is the definitive history of America's wolves and our policies toward predators. Tracking wolves from the days of the conquistadors to the present, author Michael Robinson shows that their story merges with that of the U.S. Bureau of Biological Survey. This federal agency was chartered to research insects and birds but - because of various pressures - morphed into a political powerhouse dedicated to killing wolves and other wildlife.
Robinson follows wolves' successful adaptation to the arrival of explorers, mountain men, and bounty hunters, through their disastrous century-long entanglement with the federal government. He shares the parallel story of the Biological Survey's rise, detailing the personal, social, geographic, and political forces that allowed it to thrive despite opposition from hunters, animal lovers, scientists, environmentalists, and presidents.

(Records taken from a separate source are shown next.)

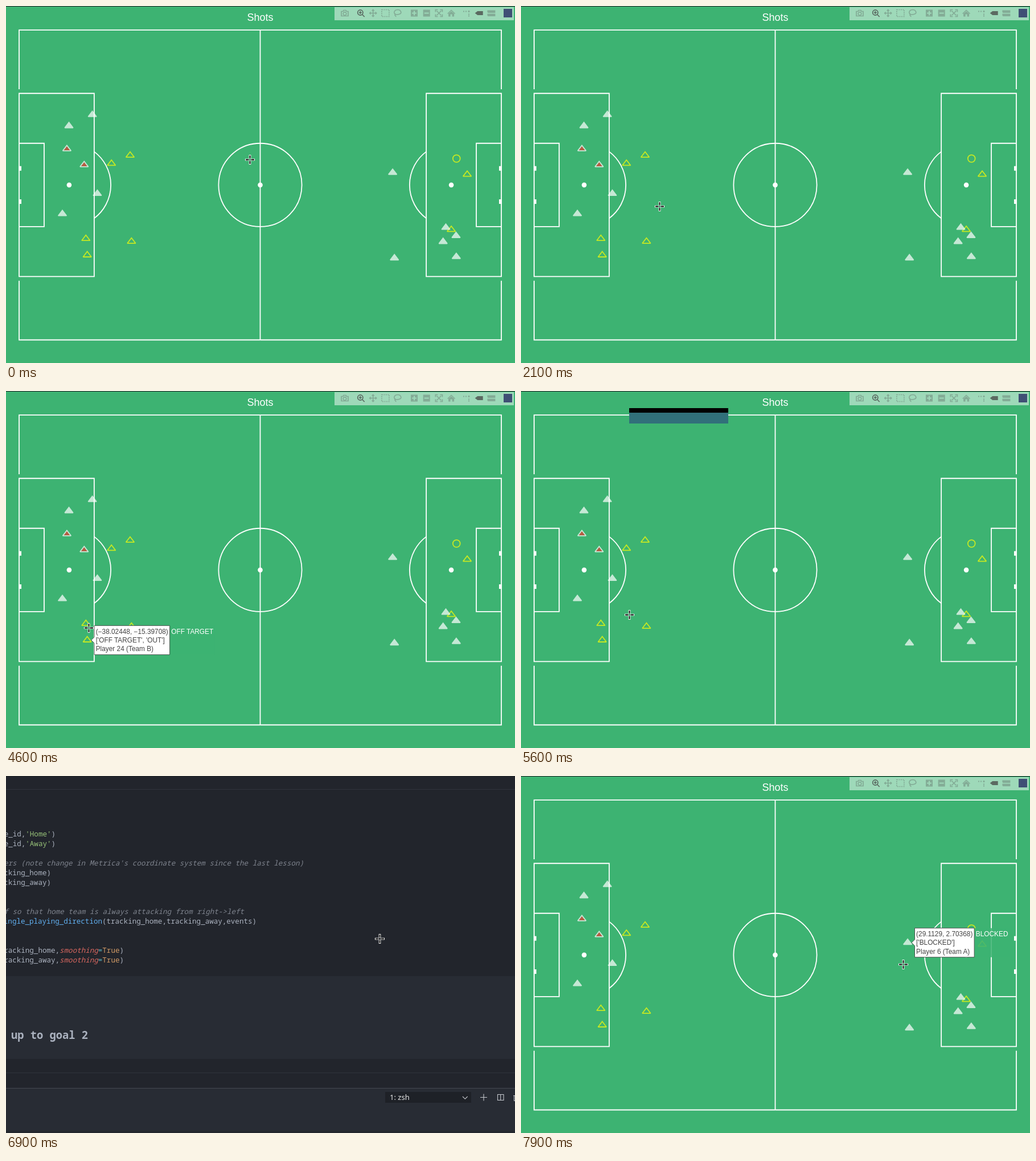
Recreate the animation shown at these times as an HTML page. Size 894x626 px, loop 8000 ms.

```html
<!DOCTYPE html>
<html lang="en">
<head>
<meta charset="utf-8">
<title>Shots</title>
<style>
  html, body { margin: 0; width: 100%; height: 100%; overflow: hidden; background: #3db372; }
  svg { display: block; }
  text { white-space: pre; }
  .sans { font-family: "Liberation Sans", Arial, sans-serif; }
  .pitch { fill: none; stroke: #fff; stroke-width: .225; }
  .pitch .solid { fill: #fff; stroke: none; }
  .marks { opacity: 1; stroke-width: 1.8; stroke-miterlimit: 2; }
  .marks * { opacity: .7; }
  .bar { fill: none; stroke: #444; stroke-width: 1.7; }
  .bar .solid { fill: #444; stroke: none; fill-rule: evenodd; }
  .tip { font-size: 11.85px; fill: #444; }
  .code { font: 12.55px "Noto Sans Mono", monospace; fill: #abb2bf; text-anchor: end; }
  .code .c { fill: #7f848e; font-style: italic; }
  .code .s { fill: #98c379; }
  .code .f { fill: #61afef; }
  .code .p { fill: #d8675f; font-style: italic; }
  .code .o { fill: #56b6c2; }
  .code .k { fill: #d19a66; }
</style>
</head>
<body>
<svg width="894" height="626" viewBox="0 0 894 626">
  <rect width="894" height="626" fill="#3db372"/>
  <text class="sans" x="446.5" y="26" font-size="18" fill="#fff" text-anchor="middle">Shots</text>
  <!-- Pitch in metres, the left half mirrors the right -->
  <g class="pitch" transform="translate(446.5 313.85) scale(7.99)">
    <g id="half">
      <path d="M0-34H53V-21M53 21V34H0M53-20.1H36.5V20.1H53ZM53-9.15H47.5V9.15H53"/>
      <path d="M36.5-7.32A9.15 9.15 0 0 0 36.5 7.32"/>
      <circle class="solid" cx="42" r=".54"/>
      <path class="solid" d="M52.5-4.15h.6v1h-.6zM52.5 3.15h.6v1h-.6z"/>
    </g>
    <use href="#half" transform="scale(-1 1)"/>
    <path d="M0-34V34"/>
    <circle r="9.15"/>
    <circle class="solid" r=".54"/>
  </g>
  <g class="marks" id="marks"></g>
  <rect x="577" y="2" width="315" height="23" fill="#fff" opacity=".5"/>
  <g class="bar" id="bar"></g>
  <rect x="874" y="5" width="15" height="15" fill="#3f4f75"/>
  <g id="tips"></g>
  <g id="flash">
    <rect x="190" y="30" width="174" height="27" fill="#31707a"/>
    <rect x="190" y="30" width="174" height="8"/>
  </g>
  <g id="editor">
    <rect width="894" height="626" fill="#22252c"/>
    <path fill="#282c34" d="M0 351H894V496H0ZM0 548H894V626H0Z"/>
    <path stroke="#30343c" d="M0 23.5H894M0 520.5H894"/>
    <path stroke="#444851" d="M0 547.5H894"/>
    <rect y="622" width="894" height="4" fill="#23272e"/>
    <g class="code" id="code"></g>
    <text x="9" y="460.5" font-family="Noto Sans Mono, monospace" font-size="18.75" font-weight="700" fill="#abb2bf">up to goal 2</text>
    <rect x="666" y="554" width="151" height="19" fill="#1e2127"/>
    <text x="674" y="568" font-family="Noto Sans, sans-serif" font-size="13" fill="#e8e8e8">1: zsh</text>
    <path fill="none" stroke="#c5c8cd" stroke-width="1.1" d="M802 562l4.300 4.300 4.300-4.300M833 563.500h12m-6-6v12M863.500 558.500h10.500v10h-10.500zm5.200 0v10M891 560.500h3m-1.500 0v9h1.500"/>
  </g>
  <rect width="894" height="1" fill="#1d2125"/>
  <g id="cursor">
    <path stroke="#fff" stroke-width="3.600" d="M0-8.500V-1.500M0 1.500V8.500M-8.500 0H-1.500M1.500 0H8.500"/>
    <path stroke="#000" stroke-width="1.800" d="M0-7.500V-2M0 2V7.500M-7.500 0H-2M2 0H7.500"/>
  </g>
</svg>
<script>
const $ = id => document.getElementById(id);
const show = (el, on) => el.setAttribute('display', on ? 'inline' : 'none');
const toStage = ([x, y]) => [446.5 + 7.99 * x, 313.85 - 7.99 * y];

// Shots in metres from the centre spot; those with details get a hover label
const hovered = [
  [-43.48862, -6.34848, 'SAVED', "['ON TARGET', 'SAVED']", 'Player 27 (Team B)'],
  [29.1129, 2.70368, 'BLOCKED', "['BLOCKED']", 'Player 6 (Team A)'],
  [-38.32386, -11.79284, 'OFF TARGET', "['OFF TARGET', 'OUT']", 'Player 20 (Team B)'],
  [-38.02448, -15.39708, 'OFF TARGET', "['OFF TARGET', 'OUT']", 'Player 24 (Team B)'],
];
const missed = [...hovered.slice(2), [-28.6, 6.5], [-32.7, 4.7], [-28.3, -12.4], [45.5, 2.3], [42, -9.8]];
const scored = [[-42.5, 7.9], [-38.7, 4.4]];
const stopped = [...hovered.slice(0, 2), [-36.9, 15.4], [-42.05, 12.95], [-35.8, -1.9],
  [40.8, -9.35], [43.05, -11.15], [40.2, -12.45], [43.1, -15.75], [29.5, -16.05]];

const triangles = (shots, fill, stroke) => shots.map(toStage).map(([x, y]) =>
  `<path fill="${fill}" stroke="${stroke}" d="M${x - 7.27} ${y + 3.15}h14.54L${x} ${y - 6.3}Z"/>`).join('');
const [headX, headY] = toStage([43.15, 5.8]);
$('marks').innerHTML =
  triangles(missed, 'none', '#ff0') +
  `<circle cx="${headX}" cy="${headY}" r="6.4" fill="none" stroke="#ff0"/>` +
  triangles(scored, '#e8382f', '#fff') +
  triangles(stopped, '#fff', '#fff');

// Toolbar icons, each drawn around its own centre
const solid = d => `<path class="solid" d="${d}"/>`;
const line = d => `<path d="${d}"/>`;
const ring = (r, x = 0, y = 0) => `<circle cx="${x}" cy="${y}" r="${r}"/>`;
const corners = [0, 90, 180, 270].map(a => `<path transform="rotate(${a})" d="M-6-2V-6H-2M0 0L-4-4"/>`).join('');
const arrows = [0, 90, 180, 270].map(a => `<path transform="rotate(${a})" d="M0 0V-6M-2-4L0-6L2-4"/>`).join('');
const toolbar = [
  [595, [ring(2.8, 0, 1) + line('M-6-3H-3L-2-5H2L3-3H6V5H-6Z')]],
  [623, [
    ring(4.6, -.7, -1) + line('M2.7 2.500l4 4M-3-1h5M-.7-3.500v5'),
    arrows,
    '<path stroke-dasharray="2 1.5" d="M-6.500-6h13v12h-13z"/>',
    line('M-4 2C-9-1-5-6 0-6S9 1 2 2Q-2 3-4 2q-2 1-.5 2.200t1 2.300'),
  ]],
  [717, [
    solid('M-6-6H6V6H-6ZM-1-4v3h-3v2h3v3h2v-3h3v-2h-3v-3z'),
    solid('M-6-6H6V6H-6ZM-4-1v2h8v-2z'),
    corners,
    solid('M0-6L7 .5 6 1.500 0-4-6 1.500-7 .5ZM-5 1L0-3 5 1V6H1.500V2h-3V6H-5Z'),
  ]],
  [809, [
    solid('M4-5l2 2-2 2-2-2zM-6-4h2v2h-2zM-2-4h2v2h-2zM3 1h2v2h-2zM3 4h2v2h-2z'),
    solid('M-7 0l4.500-3.500H7v7H-2.500z'),
    solid('M-7-5H7v4.500H-6L-7-2zM-7 1H7V5.500H-6L-7 4z'),
  ]],
];
const active = ['1,0', '3,1'];
$('bar').innerHTML = toolbar.map(([x, icons], group) => icons.map((icon, i) =>
  `<g transform="translate(${x + 21.7 * i} 12.5)" opacity="${active.includes(`${group},${i}`) ? .75 : .3}">${icon}</g>`
).join('')).join('');

// Hover labels
const tips = hovered.map(([mx, my, name, detail, player]) => {
  const [x, y] = toStage([mx, my]);
  const el = document.createElementNS('http://www.w3.org/2000/svg', 'g');
  el.setAttribute('class', 'sans tip');
  el.setAttribute('transform', `translate(${x + 7} ${y})`);
  $('tips').append(el);
  const label = (s, left, row, fill) => `<text x="${left}" y="${15.2 * row - 11}" fill="${fill}">${s}</text>`;
  const body = [`(${mx}, ${my})`.replaceAll('-', '−'), detail, player]
    .map((s, row) => label(s, 8, row, '#444')).join('');
  el.innerHTML = body + label(name, 0, 0, '#fff');
  const widths = [...el.children].map(t => t.getComputedTextLength() + 5.4);
  const nameWidth = widths.pop(), w = Math.max(...widths);
  el.innerHTML =
    `<rect x="${5.4 + w}" y="-25.5" width="${nameWidth}" height="51" fill="#3db372" opacity=".85"/>` +
    `<path fill="#fff" stroke="#444" stroke-width=".9" d="M0 0L5.4 5.4V25.5h${w}v-51H5.4V-5.4Z"/>` +
    body + label(name, 8.1 + w, 0, '#fff');
  return { el, x, y };
});

// Code lines: [right edge, row, markup]
const span = (cls, s) => `<tspan class="${cls}">${s}</tspan>`;
const load = team => `e_id,${span('s', `'${team}'`)})`;
const smooth = team => `tracking_${team},${span('p', 'smoothing')}${span('o', '=')}${span('k', 'True')})`;
$('code').innerHTML = [
  [87, 0, load('Home')],
  [87, 1, load('Away')],
  [523, 3, span('c', "ers (note change in Metrica's coordinate system since the last lesson)")],
  [79, 4, 'tracking_home)'],
  [79, 5, 'tracking_away)'],
  [418, 8, span('c', 'f so that home team is always attacking from right-&gt;left')],
  [440, 9, span('f', 'single_playing_direction') + '(tracking_home,tracking_away,events)'],
  [207, 12, smooth('home')],
  [207, 13, smooth('away')],
].map(([x, row, s]) => `<text x="${x}" y="${106.3 + 17 * row}">${s}</text>`).join('');

// Pointer moves: [start ms, end ms, x, y]
const moves = [
  [100, 1000, 457, 32], [1100, 1900, 243, 373], [1900, 2200, 243, 342], [2200, 2400, 217, 350],
  [2600, 2800, 93, 370], [4000, 4100, 115, 379], [4100, 4400, 146, 430], [4400, 4700, 145, 408],
  [5300, 5600, 190, 392], [5600, 6200, 586, 387], [6200, 6500, 644, 300], [6500, 6700, 625, 283],
  [6800, 6900, 656, 285], [6900, 7000, 672, 292], [7800, 7900, 671, 330],
];
const ease = k => (k + k * k * (3 - 2 * k)) / 2;
function pointerAt(t) {
  let x = 428, y = 269;
  for (const [from, to, toX, toY] of moves) {
    const k = ease(Math.min(1, Math.max(0, (t - from) / (to - from))));
    x += (toX - x) * k;
    y += (toY - y) * k;
  }
  return [x, y];
}

const TICK = 100, LOOP = 8000, HOVER_RADIUS = 25;
function draw() {
  const t = Math.floor(performance.now() % LOOP / TICK) * TICK;
  const [x, y] = pointerAt(t);
  $('cursor').setAttribute('transform', `translate(${Math.round(x) + .5} ${Math.round(y) + .5})`);

  // Labels follow the pointer one tick late
  const [px, py] = pointerAt(t - TICK);
  const distance = tip => Math.hypot(tip.x - px, tip.y - py);
  const nearest = tips.reduce((a, b) => distance(b) < distance(a) ? b : a);
  tips.forEach(tip => show(tip.el, tip === nearest && distance(tip) < HOVER_RADIUS));

  show($('flash'), t === 5600);
  show($('editor'), t === 6900);
  requestAnimationFrame(draw);
}
draw();
</script>
</body>
</html>
```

Federal predator control nearly eliminated wolves throughout the United States and Mexico and radically changed American lands and wildlife populations. It undercut the livelihoods of countless homestead families in order to benefit an emerging western elite of livestock owners. The extermination of predators led to problems associated with prey overpopulation, but, as Robinson reveals, extermination and control programs still continue. Predatory Bureaucracy will fascinate readers interested in wildlife, ecosystems, agriculture, and environmental politics.